In the Glass

The taste profile of a Rhône blend will vary according to its individual components, as each variety brings something different to the glass. Grenache, which often forms the base of these blends, is the lightest in color but contributes plenty of ripe red fruit, a plush texture, and often high levels of alcohol. Syrah supplies darker fruit flavors, along with savory, spicy, and meaty notes. Mourvèdre is responsible for a floral perfume as well as body, tannin, and a healthy dose of color. New World examples will lie further along the fruit-forward end of the spectrum, while those from the Old World taste and smell much earthier, often with a “barnyard” character that is attractive to many fans of these wines.

Perfect Pairings

Rhône red blends typically make for very food-friendly wines. Depending on the weight and alcohol level, these can work with a wide variety of meat-based dishes—they play equally well with beef, pork, duck, lamb, or game. With their high acidity, these wines are best-matched with salty or fatty foods, and can handle the acidity of tomato sauce in pizza or pasta. Braised beef cheeks, grilled lamb sausages, or roasted squab are all fine pairings.

Sommelier Secret

Some regions like to put their own local spin on the Rhône red blend—for example, in Australia’s Barossa Valley, Shiraz is commonly blended with Cabernet Sauvignon to add structure, tannin, and a long finish. Grenache-based blends from Priorat often include Carignan (known locally as Cariñena) and Syrah, but also international varieties like Merlot and Cabernet Sauvignon.
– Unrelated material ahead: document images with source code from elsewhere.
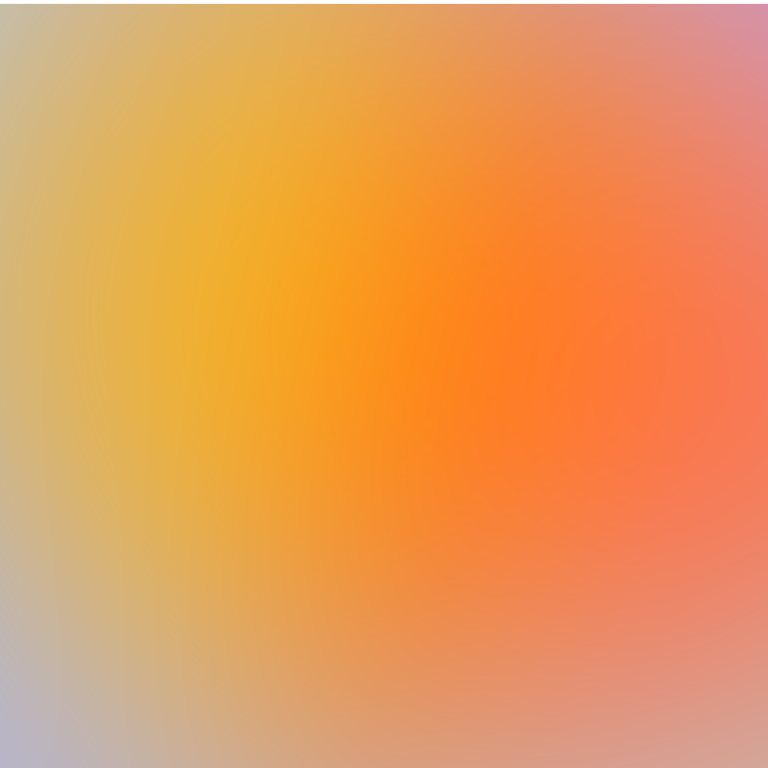
This background is drawn by a Shadertoy shader. Its source:

```glsl
// A soft warm glow, amber on the left and coral on the right, fading into pale
// mauve-grey corners. A skewed colour ramp fills the glow, a curved bowl-shaped
// distance fades it out, and a thin white strip closes the top edge.

const vec3 AMBER  = vec3(0.98, 0.69, 0.07);
const vec3 ORANGE = vec3(1.00, 0.50, 0.11);
const vec3 CORAL  = vec3(1.00, 0.45, 0.27);

const vec3 TOP_LEFT     = vec3(0.74, 0.75, 0.76);
const vec3 TOP_RIGHT    = vec3(0.81, 0.59, 0.72);
const vec3 BOTTOM_LEFT  = vec3(0.72, 0.71, 0.78);
const vec3 BOTTOM_RIGHT = vec3(0.80, 0.68, 0.65);

// Blend of the four corner colours
vec3 cornerBlend(vec2 uv) {
    vec3 bottom = mix(BOTTOM_LEFT, BOTTOM_RIGHT, uv.x);
    vec3 top = mix(TOP_LEFT, TOP_RIGHT, uv.x);
    return mix(bottom, top, uv.y);
}

// Amber to coral ramp, leaning to the right with height
vec3 warmRamp(vec2 uv, float lean) {
    float t = uv.x - lean * (uv.y - 0.55);
    vec3 warm = mix(AMBER, ORANGE, smoothstep(0.2, 0.7, t));
    return mix(warm, CORAL, smoothstep(0.55, 1.0, t));
}

// Glow strength: 1 along a gently sloping ridge, 0 beyond the rim
float glowMask(vec2 uv, float centerX) {
    float ridgeY = 0.6 - 0.1 * uv.x;
    float pinch = 1.25 + 2.8 * (uv.x - 0.4) * (uv.x - 0.4);
    float dy = uv.y - ridgeY;
    float bowl = 1.1 * pow(abs(uv.x - centerX), 2.5) + pinch * dy * dy;
    float strength = max(1.0 - bowl, 0.0);
    return strength * strength;
}

// Antialiased strip above the given height
float topStrip(float y, float start, float pixel) {
    return smoothstep(start - pixel, start + pixel, y);
}

void mainImage(out vec4 fragColor, in vec2 fragCoord) {
    vec2 uv = fragCoord / iResolution.xy;

    vec3 color = mix(cornerBlend(uv), warmRamp(uv, 0.25), glowMask(uv, 0.64));
    color = mix(color, vec3(1.0), topStrip(uv.y, 0.995, 0.7 / iResolution.y));

    fragColor = vec4(color, 1.0);
}
```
In California, anything goes, and it is not uncommon to see Petite Sirah, Zinfandel, or even Tempranillo make an appearance.

YNG324829_2011 Item# 137916